Prospective controlled clinical trial.
Adult patients undergoing revision ESS were evaluated preoperatively with a computed tomographic scan and the Rhinosinusitis Symptom Inventory. After the revision ESS, patients were reevaluated with the Rhinosinusitis Symptom Inventory. Data were analyzed for symptom score changes and effect sizes, changes in medication, and economic variables. Improvements in sinonasal symptom scores, medication use, and economic variables were compared with those of a contemporaneous control group of patients undergoing primary ESS and matched for age, sex, and Lund score.
The 21 patients (mean age, 44.8 years) who completed evaluation after revision ESS had a mean follow-up of 12.4 months.
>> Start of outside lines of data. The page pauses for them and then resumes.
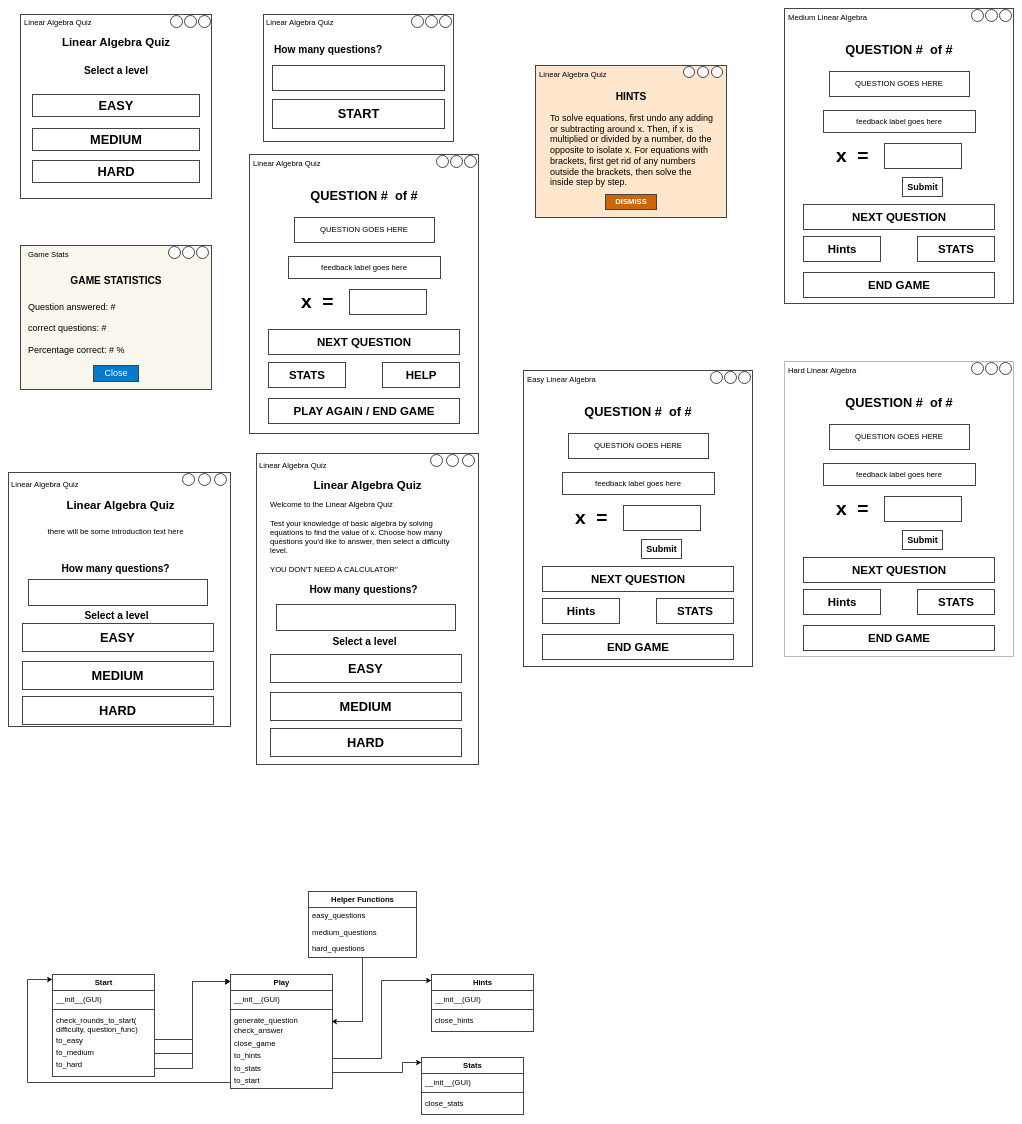
<!DOCTYPE html>
<html lang="en">
<head>
<meta charset="utf-8">
<title>Linear Algebra Quiz wireframes</title>
<style>
:root { --ink: #000; --line: #444; --pale-line: #bbb; --paper: #fff; --hint: #ffe6cc; --dismiss: #cc6600; --stats: #f9f7ed; --close: #0579cc; }
* { box-sizing: border-box; margin: 0; padding: 0; }
body { width: 1022px; height: 1124px; overflow: hidden; background: var(--paper); }
.board { position: relative; width: 1022px; height: 1124px; overflow: hidden; color: var(--ink); font: 7.7px/10px "Liberation Sans", Arial, sans-serif; }
.window, .class-box { position: absolute; display: flex; flex-direction: column; background: var(--paper); }
.window { align-items: center; outline: 1px solid var(--line); outline-offset: -1px; }
.bar { width: 100%; height: 20px; flex: none; display: flex; justify-content: space-between; padding: 0 2px 0 4px; }
.bar span { padding-top: 5px; white-space: nowrap; }
.controls { display: flex; gap: 1px; padding-top: 1px; }
.controls i { width: 13px; height: 13px; border: 1px solid var(--line); border-radius: 50%; background: var(--paper); }
h2, h3 { line-height: 12px; white-space: nowrap; flex: none; }
h2 { font-size: 11.5px; }
h3 { font-size: 10.2px; }
.box { flex: none; display: flex; align-items: center; justify-content: center; border: 1px solid var(--line); background: var(--paper); white-space: nowrap; }
.action { font-size: 11.5px; font-weight: bold; }
.large { font-size: 12.8px; font-weight: bold; }

.question { width: 229px; height: 296px; }
.question h2 { font-size: 12.8px; line-height: 16px; margin: 14px 0 13px; }
.prompt { width: 141px; height: 26px; }
.feedback { width: 153px; height: 23px; margin: 13px 0 10px; }
.answer { width: 100%; height: 26px; flex: none; display: flex; align-items: center; gap: 15px; padding-left: 52px; }
.answer b { font-size: 19.2px; line-height: 26px; white-space: nowrap; }
.answer .box { width: 78px; height: 26px; }
.submit { width: 41px; height: 20px; align-self: flex-start; margin: 8px 0 7px 118px; font-size: 9px; font-weight: bold; }
.wide { width: 192px; height: 26px; }
.pair { width: 192px; flex: none; display: flex; justify-content: space-between; margin: 6px 0 10px; }
.pair .box { width: 78px; height: 26px; }
.medium { left: 784px; top: 8px; width: 230px; }
.easy { left: 523px; top: 370px; width: 230px; height: 297px; }
.hard { left: 784px; top: 361px; width: 230px; outline-color: var(--pale-line); }
.play { left: 249px; top: 154px; width: 230px; height: 280px; }
.play .wide { margin-top: 14px; }
.play .pair { margin: 7px 0 10px; }
.play .end { margin-top: 0; }

.level-select { left: 20px; top: 14px; width: 192px; height: 185px; }
.level-select .bar { padding: 0 1px 0 4px; }
.level-select .bar span, .rounds .bar span { padding-top: 4px; }
.level-select h2 { margin: 2px 0 17px; }
.level-select h3 { margin-bottom: 17px; }
.level-select .box { width: 168px; height: 23px; }
.level-select .box + .box { margin-top: 11px; }
.level-select .box:last-child { margin-top: 9px; }

.rounds { left: 263px; top: 14px; width: 191px; height: 128px; }
.rounds .bar { padding-left: 3px; }
.rounds .box { width: 173px; height: 26px; }
.rounds h3 { align-self: flex-start; margin: 10px 0 9px 11px; }
.rounds .start { height: 30px; margin-top: 8px; }

.hints { left: 535px; top: 65px; width: 192px; height: 153px; background: var(--hint); }
.hints .bar { padding-right: 4px; }
.hints .controls { gap: 2px; }
.hints .controls i { width: 12px; height: 12px; }
.hints h3 { margin: 6px 0 10px; }
.hints p { align-self: flex-start; padding-left: 15px; font-size: 9px; line-height: 10.7px; white-space: nowrap; }
.dismiss { width: 52px; height: 16px; margin-top: 6px; background: var(--dismiss); color: var(--paper); font-weight: bold; }

.stats { left: 20px; top: 245px; width: 192px; height: 145px; background: var(--stats); }
.stats .bar { padding: 0 3px 0 8px; }
.stats h3 { margin: 10px 0 15px; }
.stats ul { align-self: flex-start; padding-left: 8px; list-style: none; font-size: 9px; line-height: 11px; display: flex; flex-direction: column; gap: 10.3px; }
.close { width: 46px; height: 17px; margin-top: 9px; background: var(--close); color: var(--paper); font-size: 9px; }

.setup .bar { padding: 0 4px 0 3px; }
.setup .bar span { padding-top: 8px; }
.setup .controls { gap: 3px; }
.setup .field { width: 180px; height: 27px; }
.setup .large { width: 192px; height: 29px; }
.intro { left: 8px; top: 472px; width: 223px; height: 255px; }
.intro > * { position: relative; }
.intro h2 { margin: 7px 0 16px; left: 1px; }
.intro p { margin: 0 0 26px; left: -4px; line-height: 10px; }
.intro h3 { left: -4px; }
.intro .rounds-label { margin: 0 0 4px; }
.intro .level-label { margin: 4px 0 1px; left: -3px; }
.intro .box { left: -2px; }
.intro .large + .large { margin-top: 9px; }
.intro .large:last-child { margin-top: 6px; }
.welcome { left: 256px; top: 453px; width: 223px; height: 312px; }
.welcome > * { position: relative; }
.welcome h2 { margin: 6px 0 9px; }
.welcome p { align-self: flex-start; padding-left: 14px; line-height: 9.25px; white-space: nowrap; }
.welcome h3 { left: -3px; }
.welcome .rounds-label { margin: 10px 0 8px; left: -4px; }
.welcome .level-label { margin: 5px 0 6px; }
.welcome .box { left: -2px; }
.welcome .large + .large { margin-top: 9px; }
.welcome .large:last-child { margin-top: 7px; }

.wires { position: absolute; left: 0; top: 0; }
.class-box { width: 103px; border: 1px solid var(--line); white-space: nowrap; }
.class-box h4 { height: 16px; flex: none; border-bottom: 1px solid var(--line); font-size: 7.7px; line-height: 15px; text-align: center; }
.class-box .init { height: 19px; flex: none; padding-left: 3px; border-bottom: 1px solid var(--line); line-height: 18px; }
.class-box ul { list-style: none; padding: 6px 0 0 3px; line-height: 12.4px; }
.class-box li:first-child { line-height: 9.3px; }
.helper { left: 308px; top: 891px; width: 109px; height: 67px; }
.helper ul { padding-top: 0; }
.helper li, .helper li:first-child { line-height: 16.7px; }
.start-class { left: 52px; top: 974px; height: 103px; }
.play-class { left: 230px; top: 974px; height: 115px; }
.hints-class { left: 431px; top: 974px; height: 58px; }
.stats-class { left: 421px; top: 1057px; height: 58px; }
</style>
</head>
<body>
<main class="board">

<section class="window level-select">
  <div class="bar"><span>Linear Algebra Quiz</span><div class="controls"><i></i><i></i><i></i></div></div>
  <h2>Linear Algebra Quiz</h2>
  <h3>Select a level</h3>
  <div class="box large">EASY</div>
  <div class="box large">MEDIUM</div>
  <div class="box large">HARD</div>
</section>

<section class="window rounds">
  <div class="bar"><span>Linear Algebra Quiz</span><div class="controls"><i></i><i></i><i></i></div></div>
  <h3>How many questions?</h3>
  <div class="box"></div>
  <div class="box large start">START</div>
</section>

<section class="window question play">
  <div class="bar"><span>Linear Algebra Quiz</span><div class="controls"><i></i><i></i><i></i></div></div>
  <h2>QUESTION #&nbsp; of #</h2>
  <div class="box prompt">QUESTION GOES HERE</div>
  <div class="box feedback">feedback label goes here</div>
  <div class="answer"><b>x&nbsp; =</b><div class="box"></div></div>
  <div class="box action wide">NEXT QUESTION</div>
  <div class="pair"><div class="box action">STATS</div><div class="box action">HELP</div></div>
  <div class="box action wide end">PLAY AGAIN / END GAME</div>
</section>

<section class="window hints">
  <div class="bar"><span>Linear Algebra Quiz</span><div class="controls"><i></i><i></i><i></i></div></div>
  <h3>HINTS</h3>
  <p>To solve equations, first undo any adding<br>or subtracting around x. Then, if x is<br>multiplied or divided by a number, do the<br>opposite to isolate x. For equations with<br>brackets, first get rid of any numbers<br>outside the brackets, then solve the<br>inside step by step.</p>
  <div class="box dismiss">DISMISS</div>
</section>

<section class="window question medium">
  <div class="bar"><span>Medium Linear Algebra</span><div class="controls"><i></i><i></i><i></i></div></div>
  <h2>QUESTION #&nbsp; of #</h2>
  <div class="box prompt">QUESTION GOES HERE</div>
  <div class="box feedback">feedback label goes here</div>
  <div class="answer"><b>x&nbsp; =</b><div class="box"></div></div>
  <div class="box submit">Submit</div>
  <div class="box action wide">NEXT QUESTION</div>
  <div class="pair"><div class="box action">Hints</div><div class="box action">STATS</div></div>
  <div class="box action wide">END GAME</div>
</section>

<section class="window stats">
  <div class="bar"><span>Game Stats</span><div class="controls"><i></i><i></i><i></i></div></div>
  <h3>GAME STATISTICS</h3>
  <ul><li>Question answered: #</li><li>correct questions: #</li><li>Percentage correct: # %</li></ul>
  <div class="box close">Close</div>
</section>

<section class="window setup intro">
  <div class="bar"><span>Linear Algebra Quiz</span><div class="controls"><i></i><i></i><i></i></div></div>
  <h2>Linear Algebra Quiz</h2>
  <p>there will be some introduction text here</p>
  <h3 class="rounds-label">How many questions?</h3>
  <div class="box field"></div>
  <h3 class="level-label">Select a level</h3>
  <div class="box large">EASY</div>
  <div class="box large">MEDIUM</div>
  <div class="box large">HARD</div>
</section>

<section class="window setup welcome">
  <div class="bar"><span>Linear Algebra Quiz</span><div class="controls"><i></i><i></i><i></i></div></div>
  <h2>Linear Algebra Quiz</h2>
  <p>Welcome to the Linear Algebra Quiz<br><br>Test your knowledge of basic algebra by solving<br>equations to find the value of x. Choose how many<br>questions you'd like to answer, then select a difficulty<br>level.<br><br>YOU DON'T NEED A CALCULATOR"</p>
  <h3 class="rounds-label">How many questions?</h3>
  <div class="box field"></div>
  <h3 class="level-label">Select a level</h3>
  <div class="box large">EASY</div>
  <div class="box large">MEDIUM</div>
  <div class="box large">HARD</div>
</section>

<section class="window question easy">
  <div class="bar"><span>Easy Linear Algebra</span><div class="controls"><i></i><i></i><i></i></div></div>
  <h2>QUESTION #&nbsp; of #</h2>
  <div class="box prompt">QUESTION GOES HERE</div>
  <div class="box feedback">feedback label goes here</div>
  <div class="answer"><b>x&nbsp; =</b><div class="box"></div></div>
  <div class="box submit">Submit</div>
  <div class="box action wide">NEXT QUESTION</div>
  <div class="pair"><div class="box action">Hints</div><div class="box action">STATS</div></div>
  <div class="box action wide">END GAME</div>
</section>

<section class="window question hard">
  <div class="bar"><span>Hard Linear Algebra</span><div class="controls"><i></i><i></i><i></i></div></div>
  <h2>QUESTION #&nbsp; of #</h2>
  <div class="box prompt">QUESTION GOES HERE</div>
  <div class="box feedback">feedback label goes here</div>
  <div class="answer"><b>x&nbsp; =</b><div class="box"></div></div>
  <div class="box submit">Submit</div>
  <div class="box action wide">NEXT QUESTION</div>
  <div class="pair"><div class="box action">Hints</div><div class="box action">STATS</div></div>
  <div class="box action wide">END GAME</div>
</section>

<section class="class-box helper">
  <h4>Helper Functions</h4>
  <ul><li>easy_questions</li><li>medium_questions</li><li>hard_questions</li></ul>
</section>
<section class="class-box start-class">
  <h4>Start</h4>
  <p class="init">__init__(GUI)</p>
  <ul><li>check_rounds_to_start(<br>difficulty, question_func)</li><li>to_easy</li><li>to_medium</li><li>to_hard</li></ul>
</section>
<section class="class-box play-class">
  <h4>Play</h4>
  <p class="init">__init__(GUI)</p>
  <ul><li>generate_question</li><li>check_answer</li><li>close_game</li><li>to_hints</li><li>to_stats</li><li>to_start</li></ul>
</section>
<section class="class-box hints-class">
  <h4>Hints</h4>
  <p class="init">__init__(GUI)</p>
  <ul><li>close_hints</li></ul>
</section>
<section class="class-box stats-class">
  <h4>Stats</h4>
  <p class="init">__init__(GUI)</p>
  <ul><li>close_stats</li></ul>
</section>

<svg class="wires" width="1022" height="1124" viewBox="0 0 1022 1124" fill="none" stroke="#444" aria-hidden="true">
  <defs>
    <marker id="arrow" markerUnits="userSpaceOnUse" markerWidth="6" markerHeight="6" refX="5" refY="3" orient="auto"><path d="M0 0 5 3 0 6 1 3Z" fill="#000" stroke="none"/></marker>
  </defs>
  <g marker-end="url(#arrow)">
    <path d="M362.5 958V1021.5H332"/>
    <path d="M155 1039.5H192.5V981.5H230"/>
    <path d="M155 1053.5H192.5V981.5H230"/>
    <path d="M155 1068.5H192.5V981.5H230"/>
    <path d="M230 1082.5H27.5V979.5H52"/>
    <path d="M333 1058.5H381.5V980.5H431"/>
    <path d="M333 1072.5H402.5V1062.5H421"/>
  </g>
</svg>
</main>
</body>
</html>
Mean preoperative Lund score was 12.6. Large effect sizes indicating significant symptom improvements were noted for nasal obstruction (effect size, −1.9), hyposmia (−0.9), and headache (−0.6), as well as nasal (−1.1) and total symptom domains (−0.9; P<.05 in all cases). Nasal steroid and nonsedating antihistamine use did not decrease significantly after ESS, but oral antibiotic use showed a downward trend (net change, − 2.9 wk/y; P = .23). Improvements in clinical symptoms were statistically similar to corresponding improvements in the matched cohort of patients undergoing primary ESS.
The symptomatic relief that revision ESS can provide for patients with refractory chronic rhinosinusitis is similar to that following a primary ESS. However, many patients undergoing revision ESS require continued intense medical management of their chronic rhinosinusitis.